Regular-season finish 10th

Wins 0 / Top 5s 2 / Top 10s 12

Best at Texas

Worst at California

Once thought of as a road race specialist who was toowild to put together a consistent season, Montoya has performed well on alltypes of tracks this year and has made the Chase for the first time. That willprobably have to be victory enough. Even if Montoya had ever won a race on aChase track, which he hasn't, the fact that his cars just don't seem as fast assome of the others would be reason to doubt his chances.

9. Kasey Kahne

Regular-season finish: 7th

Wins 2 / Top 5s 5 / Top 10s 10

Best at Charlotte

Worst at Talladega

Kahne is back in the Chase after missing out for thepast two years. And is he peaking at just the right time? His performance onSept. 6 at Atlanta—where he qualified second and went on to take thevictory—would seem to indicate as much. Certainly Kahne is always a threat towin races, but there's little in his record this year to suggest that he'll beable to maintain such a pace. His longest streak of top 10s is just threeraces.

10. Ryan Newman

Regular-season finish 9th

Wins 0 / Top 5s 5 / Top 10s 12

Best at Dover

Worst at Homestead

It was a bounce-back year for the other member of thenew Stewart-Haas operation. Though he didn't win a race, Flyin' Ryanreestablished himself as one of the top drivers in the Cup garage and qualifiedfor the Chase for the first time since 2005. Newman closed out the regularseason with three straight top 10s, the first time he'd done that since he ranoff six straight from April 26 through June 7.

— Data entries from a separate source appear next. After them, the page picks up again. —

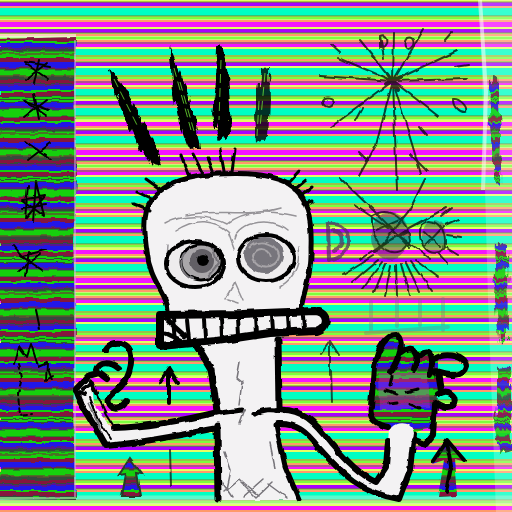
<!DOCTYPE html>
<html lang="en">
<head>
<meta charset="utf-8">
<title>Striped skeleton figure</title>
<style>
:root{--ink:#050505;--bone:#f3f2f3;--cyan:#00ffc3;--magenta:#f414ff;--violet:#a800ff;--lemon:#e4ff62;--salmon:#ff9a6a;--lime:#7cff3c;--olive:#6d8a1c;--green:#12d010;--blue:#2418e8;--maroon:#85143c;--shade:#77747a}
html,body{margin:0;width:512px;height:512px;overflow:hidden;background:var(--cyan)}
svg{display:block}
.lines path{fill:none}
.cyan{stroke:var(--cyan)}.magenta{stroke:var(--magenta)}.violet{stroke:var(--violet)}.lemon{stroke:var(--lemon)}.salmon{stroke:var(--salmon)}.lime{stroke:var(--lime)}.olive{stroke:var(--olive)}
.green{stroke:var(--green)}.blue{stroke:var(--blue)}.maroon{stroke:var(--maroon)}
.ink{fill:none;stroke:var(--ink);stroke-linecap:round;stroke-linejoin:round}
.bone{fill:var(--bone)}
.solid{fill:var(--ink)}
.faint{fill:none;stroke:var(--shade);stroke-linecap:round;stroke-linejoin:round}
</style>
</head>
<body>
<svg width="512" height="512" viewBox="0 0 512 512" role="img" aria-label="Scrawled skeleton figure with raised hands on bright striped ground">
<defs>
<pattern id="neon-stripes" width="512" height="128" patternUnits="userSpaceOnUse">
<rect width="512" height="128" fill="#c8f878"/>
<g class="lines">
<path class="cyan" stroke-width="8" d="M0 12h512M0 51h512M0 71h512M0 92h512M0 112h512"/>
<path class="magenta" stroke-width="6" d="M0 25h512M0 45h512M0 84h512M0 123h512"/>
<path class="violet" stroke-width="4" d="M0 4h512M0 31h512M0 64h512M0 103h512"/>
<path class="lime" stroke-width="2" d="M0 18h512M0 38h512M0 58h512M0 78h512M0 98h512M0 118h512"/>
<path class="salmon" stroke-width="2" d="M0 7h512M0 21h512M0 35h512M0 41h512M0 60h512M0 80h512M0 88h512M0 107h512M0 127h512"/>
<path class="lemon" stroke-width="2" d="M0 1h512M0 28h512M0 48h512M0 67h512M0 86h512M0 100h512M0 121h512"/>
<path class="olive" stroke-width="1" d="M0 2h512M0 16h512M0 33h512M0 43h512M0 56h512M0 62h512M0 76h512M0 82h512M0 96h512M0 105h512M0 116h512"/>
</g>
</pattern>
<pattern id="dark-stripes" width="512" height="80" patternUnits="userSpaceOnUse">
<rect width="512" height="80" fill="#35483a"/>
<g class="lines">
<path class="green" stroke-width="7" d="M0 33h512M0 55h512M0 73h512"/>
<path class="blue" stroke-width="6" d="M0 7h512M0 26h512M0 46h512M0 65h512"/>
<path class="maroon" stroke-width="4" d="M0 1h512M0 14h512M0 39h512M0 60h512"/>
<path class="green" stroke-width="2" d="M0 11h512M0 18h512M0 21h512M0 42h512"/>
<path class="maroon" stroke-width="1" d="M0 5h512M0 28h512M0 48h512M0 54h512M0 68h512M0 76h512"/>
</g>
</pattern>
<filter id="rough" x="-10%" y="-10%" width="120%" height="120%">
<feTurbulence type="fractalNoise" baseFrequency=".08" numOctaves="2" seed="4" result="grain"/>
<feDisplacementMap in="SourceGraphic" in2="grain" scale="4" xChannelSelector="R" yChannelSelector="G"/>
</filter>
<filter id="dry-brush" x="-30%" y="-10%" width="160%" height="120%">
<feTurbulence type="fractalNoise" baseFrequency=".25 .07" numOctaves="2" seed="9" result="grain"/>
<feDisplacementMap in="SourceGraphic" in2="grain" scale="9" xChannelSelector="R" yChannelSelector="G"/>
</filter>
<g id="up-arrow">
<path class="ink" d="M0 34V1M-9 13L0 0L9 14"/>
</g>
<path id="cross" class="ink" d="M-11 -7L11 8M-12 9L10 -8"/>
</defs>

<g id="ground">
<rect width="512" height="512" fill="url(#neon-stripes)"/>
<path d="M480 0H512V512H496L488 300Z" fill="#fff" opacity=".22"/>
<path d="M0 36H76M480 0L486 92L483 190" fill="none" stroke="#fff" stroke-width="4" opacity=".55"/>
<path d="M0 500H512" stroke="#dfeedd" stroke-width="9" opacity=".4"/>
</g>

<g id="left-band">
<path filter="url(#rough)" d="M0 39L76 37L74 90L77 180L73 240L76 330L73 410L76 500L0 499Z" fill="url(#dark-stripes)"/>
<path d="M0 498H76M75 40V498" stroke="#d9b5e6" stroke-width="2" opacity=".5"/>
</g>

<g id="right-edge" filter="url(#dry-brush)" fill="url(#dark-stripes)" opacity=".85">
<path d="M491 75L497 78L501 130L500 186L494 180L490 125Z"/>
<path d="M496 242L507 245L508 340L500 344L494 300Z"/>
<path d="M498 368L511 366V450L500 453L494 425L498 400Z"/>
</g>

<g id="left-marks" filter="url(#rough)" stroke-width="2">
<use href="#cross" x="37" y="71"/>
<path class="ink" d="M25 62L51 66M39 60L34 84"/>
<use href="#cross" x="36" y="108"/>
<path class="ink" d="M34 93L39 119M24 101L48 110"/>
<use href="#cross" x="40" y="151"/>
<path class="ink" d="M25 141L35 149M28 186L25 219L45 196L22 200L44 216L36 182L33 222M22 208L46 205"/>
<use href="#cross" x="31" y="262"/>
<path class="ink" d="M14 246L22 256L46 250M29 252L25 276M36 310L40 329M15 364L19 346L27 357L31 344L38 366L47 362L46 380L53 376M48 369L52 380"/>
<path class="ink" stroke-dasharray="5 4" d="M19 364L22 378L18 394L20 416L31 414"/>
</g>

<g id="hair-strokes" class="solid" filter="url(#dry-brush)">
<path d="M108 69L117 75L132 102L148 130L163 163L153 167L140 149L127 123L117 99Z"/>
<path d="M169 45L177 65L187 89L195 119L200 148L189 150L179 122L173 92Z"/>
<path d="M217 45L223 47L228 75L230 105L231 133L220 141L212 115L216 82Z"/>
<path d="M261 68L269 67L270 100L268 138L256 143L254 115L258 91Z" opacity=".8"/>
</g>
<path id="brush-gaps" d="M114 79L139 129M174 68L191 130M180 82L194 131M221 60L219 120M265 73L260 128M259 101L257 136" fill="none" stroke="var(--lime)" stroke-width="1" stroke-dasharray="9 5" opacity=".7"/>

<g id="starburst" class="ink" filter="url(#rough)" stroke-width="2" opacity=".72">
<path d="M393 81L360 40M393 81L394 32M393 81L424 29M393 81L457 51M393 81L466 79M393 81L438 116M393 81L421 174M393 81L397 190M393 81L376 145L359 176M393 81L331 127M393 81L320 76M393 81L339 58" stroke-width="2"/>
<path d="M380 37C389 33 388 50 380 48ZM380 37L384 58M407 38C415 35 416 48 408 49C403 47 404 41 407 38M445 40L452 32M454 67L468 65M453 99C459 98 468 106 466 112C460 113 453 106 453 99M331 44L340 52M323 101C325 97 333 98 334 103C331 109 323 108 323 101M356 121L363 108M360 152L368 160M420 127L427 135M410 154L427 171"/>
<path d="M386 84L401 77M388 74L398 89" stroke-width="4"/>
</g>

<g id="winged-bug" filter="url(#rough)" opacity=".72">
<ellipse cx="390" cy="236" rx="19" ry="24" fill="#4c314f" opacity=".65"/>
<ellipse cx="434" cy="237" rx="12" ry="17" fill="#523557" opacity=".55"/>
<g class="ink" stroke-width="2">
<path d="M328 224L329 260M328 224C355 221 354 257 330 259M333 231C344 231 345 247 334 250" stroke="#59295e" stroke-width="4"/>
<path d="M340 178L374 211L410 247M425 179L408 213L375 253M354 205L383 224L430 258M446 208L405 230L360 260M372 216C390 204 409 222 410 240C402 263 370 253 372 216M377 230L404 218M379 246L407 231M421 225C434 213 449 231 444 249C431 260 416 246 421 225M425 232L441 247M424 247L443 227"/>
<path d="M374 256L343 275M378 260L352 282M382 262L362 289M386 264L374 293M391 265L385 296M396 265L397 296M401 264L409 295M406 263L420 292M411 261L431 290M416 260L439 277M442 216L452 208M445 225L458 219M447 235L461 237M445 247L458 255M438 253L447 263"/>
</g>
</g>

<g id="ghost-marks" class="faint" stroke-width="4" opacity=".35">
<path d="M371 302V330M397 299V326M420 300V325M443 299V330M366 333L448 327"/>
</g>

<g id="arrows" filter="url(#rough)">
<use href="#up-arrow" x="169" y="369" stroke-width="4"/>
<g stroke-width="2" opacity=".65"><use href="#up-arrow" x="330" y="341"/><path class="ink" d="M331 370L332 402M170 449L171 486" /></g>
<path d="M130 458L142 474L136 473L140 496H122L126 474L119 475Z" fill="url(#dark-stripes)" stroke="#253b25" stroke-width="2"/>
<path d="M446 439L466 462L455 459L458 496L438 497L444 460L432 464Z" fill="url(#dark-stripes)"/>
<path class="ink" stroke-width="4" d="M433 461L447 440L464 460M447 442L451 466L446 492"/>
</g>

<g id="body" filter="url(#rough)">
<path class="bone" d="M193 340L281 335L279 409L292 412C326 429 344 462 375 484L386 468L389 429C397 418 412 424 413 438L409 470L399 499L376 492C340 474 316 434 285 424L277 429L287 470L299 500H218L217 427L160 441L108 446L96 428L81 403L75 388L91 375L94 404L112 428L166 424L216 414L213 374Z"/>
<g class="ink">
<path stroke-width="7" d="M196 344L211 369L217 411M217 426L218 499M278 340L279 408"/>
<path stroke-width="6" d="M218 412C181 421 148 427 114 428M217 428C180 435 149 442 106 446L94 425L80 402M276 410C302 407 316 423 332 444C346 460 360 475 376 482L386 467L388 441M414 434L410 470L399 499C361 493 341 473 319 448C306 431 296 423 278 424"/>
<path stroke-width="5" d="M276 425L285 466L299 499M220 413L242 410M255 414C263 409 271 409 283 411"/>
<path stroke-width="2" d="M95 390L106 414L115 428M90 398L99 420L111 439"/>
</g>
<g class="faint" stroke-width="1.5">
<path d="M240 362L237 378L242 382L239 405M244 410L239 424M225 452L231 470L227 489M270 443L275 468M89 403L101 428M92 411L102 433M225 492L239 480L256 497L272 482M243 482L259 495M244 497L263 480M222 482L232 497M268 484L287 498"/>
</g>
</g>

<g id="left-hand" filter="url(#rough)">
<path class="ink" stroke-width="6" d="M81 402L76 389L88 376L99 373L107 379M97 370C99 361 111 362 118 368M106 351C105 343 124 338 130 350C134 364 128 382 117 390C106 398 105 402 112 408C118 410 124 407 126 401"/>
<path class="ink" stroke-width="4" d="M83 389L92 383M90 381L96 393M75 390L85 394"/>
</g>

<g id="right-hand" filter="url(#rough)">
<path fill="url(#dark-stripes)" d="M374 364L386 343L398 335L406 351L421 350L438 360L438 397L433 428L413 432L408 424L392 429L371 418Z"/>
<path d="M379 373H428L430 408L380 411Z" fill="#c53bd8" opacity=".35"/>
<path class="bone" d="M390 438C386 422 411 417 414 433L412 447H390Z"/>
<g class="ink" stroke-width="6">
<path d="M388 427C374 424 369 417 371 407L374 367C378 347 387 334 397 335C405 343 399 359 391 372M402 352C411 344 421 350 414 370M421 355C430 347 435 359 430 374M434 359C447 351 466 357 466 366C463 378 449 376 436 372M438 373L441 391M438 394C448 388 457 395 454 404C448 410 441 406 436 403M435 404L433 435L426 444L415 440"/>
<path stroke-width="3" d="M386 390L397 394M407 392L418 389M389 404L396 403M410 405L420 409M392 376L390 385"/>
</g>
</g>

<g id="head" filter="url(#rough)">
<path class="bone" d="M166 313C168 294 150 281 147 251C143 218 145 200 164 187C192 170 260 169 286 182C309 195 312 222 311 248C312 275 304 289 301 312L284 322H183Z"/>
<path class="ink" stroke-width="5" d="M168 311C168 294 149 281 147 251C142 218 144 202 164 188C190 171 258 169 286 182C309 195 312 222 311 248C312 275 304 289 301 309"/>
<g class="ink" stroke-width="3">
<path d="M189 177L181 155M203 174L193 154M224 171L220 149M232 171L235 149M213 171L208 158M160 189L146 179M153 199L138 192M150 211L133 204M287 184L299 171M294 190L306 180M300 197L312 187M303 204L312 201"/>
</g>
<g class="faint" stroke-width="1.5" opacity=".75">
<path d="M165 224C186 212 213 217 227 224C247 208 274 211 296 216M175 231C196 217 215 220 228 232L234 249M235 239C239 221 271 216 288 230M186 215C213 208 247 218 281 208M225 299L235 282L243 300M228 300L238 303M214 281L221 266M168 245C166 265 171 280 185 286M298 248C301 265 293 279 280 287"/>
</g>
</g>

<g id="eyes" filter="url(#rough)">
<ellipse cx="195" cy="264" rx="29" ry="23" fill="#eeeced" stroke="var(--ink)" stroke-width="4"/>
<ellipse cx="201" cy="262" rx="20" ry="18" fill="#aaa7aa" stroke="var(--ink)" stroke-width="3"/>
<circle cx="202" cy="261" r="12" fill="#625f65"/>
<circle class="solid" cx="203" cy="260" r="6"/>
<path class="faint" stroke-width="2" d="M185 253C177 264 183 275 192 279M213 249L218 264L208 276"/>
<ellipse cx="266" cy="258" rx="28" ry="23" fill="#eeeced" stroke="var(--ink)" stroke-width="4"/>
<ellipse cx="264" cy="255" rx="20" ry="18" fill="#77757b"/>
<path d="M249 248C258 237 278 244 279 256C277 270 256 270 253 257C254 246 270 247 271 257" fill="none" stroke="#a7a4a8" stroke-width="2"/>
</g>

<g id="mouth" filter="url(#rough)">
<path class="bone" stroke="var(--ink)" stroke-width="8" stroke-linejoin="round" d="M160 315L242 314L315 311C328 312 330 327 317 331L270 333L216 341L160 346Z"/>
<path class="ink" stroke-width="4" d="M173 318L175 343M187 320L189 340M204 319L205 338M221 319L222 337M238 318L239 335M255 317L256 334M272 316L273 331M288 316L289 330M303 316L304 328"/>
<path class="ink" stroke-width="5" d="M166 319L185 336M165 333L184 342"/>
</g>
</svg>
</body>
</html>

11. Greg Biffle

Regular-season finish 11th

Wins 0 / Top 5s 8 / Top 10s 12

Best at Homestead

Worst at Martinsville

Much as he did last season, the Biff went winlessthrough 2009 despite being one of the circuit's stronger and more consistentdrivers. If he can repeat his Chase performance of a year ago—when he won thefirst two races—Biffle could be a surprise contender again. Working against himis the overall performance of Roush Fenway, which hasn't been up to the highstandard of '08.

12. Brian Vickers

Regular-season finish 12th

Wins 1 / Top 5s 4 / Top 10s 13

Best at Talladega

Worst at Texas

Just about the hottest driver over the last twomonths, Vickers has been running up front and logging top 10s with regularity.He and crew chief Ryan Pemberton have clearly figured out their car, andthey've also shown a willingness to gamble—their fuel-mileage win at Michiganwas the catalyst in their Chase drive. They might not have the right car, butthey've got the right mind-set.



TO THE FOUR? With three straight titles, Johnson and his number 48 Chevy remain the team to beat.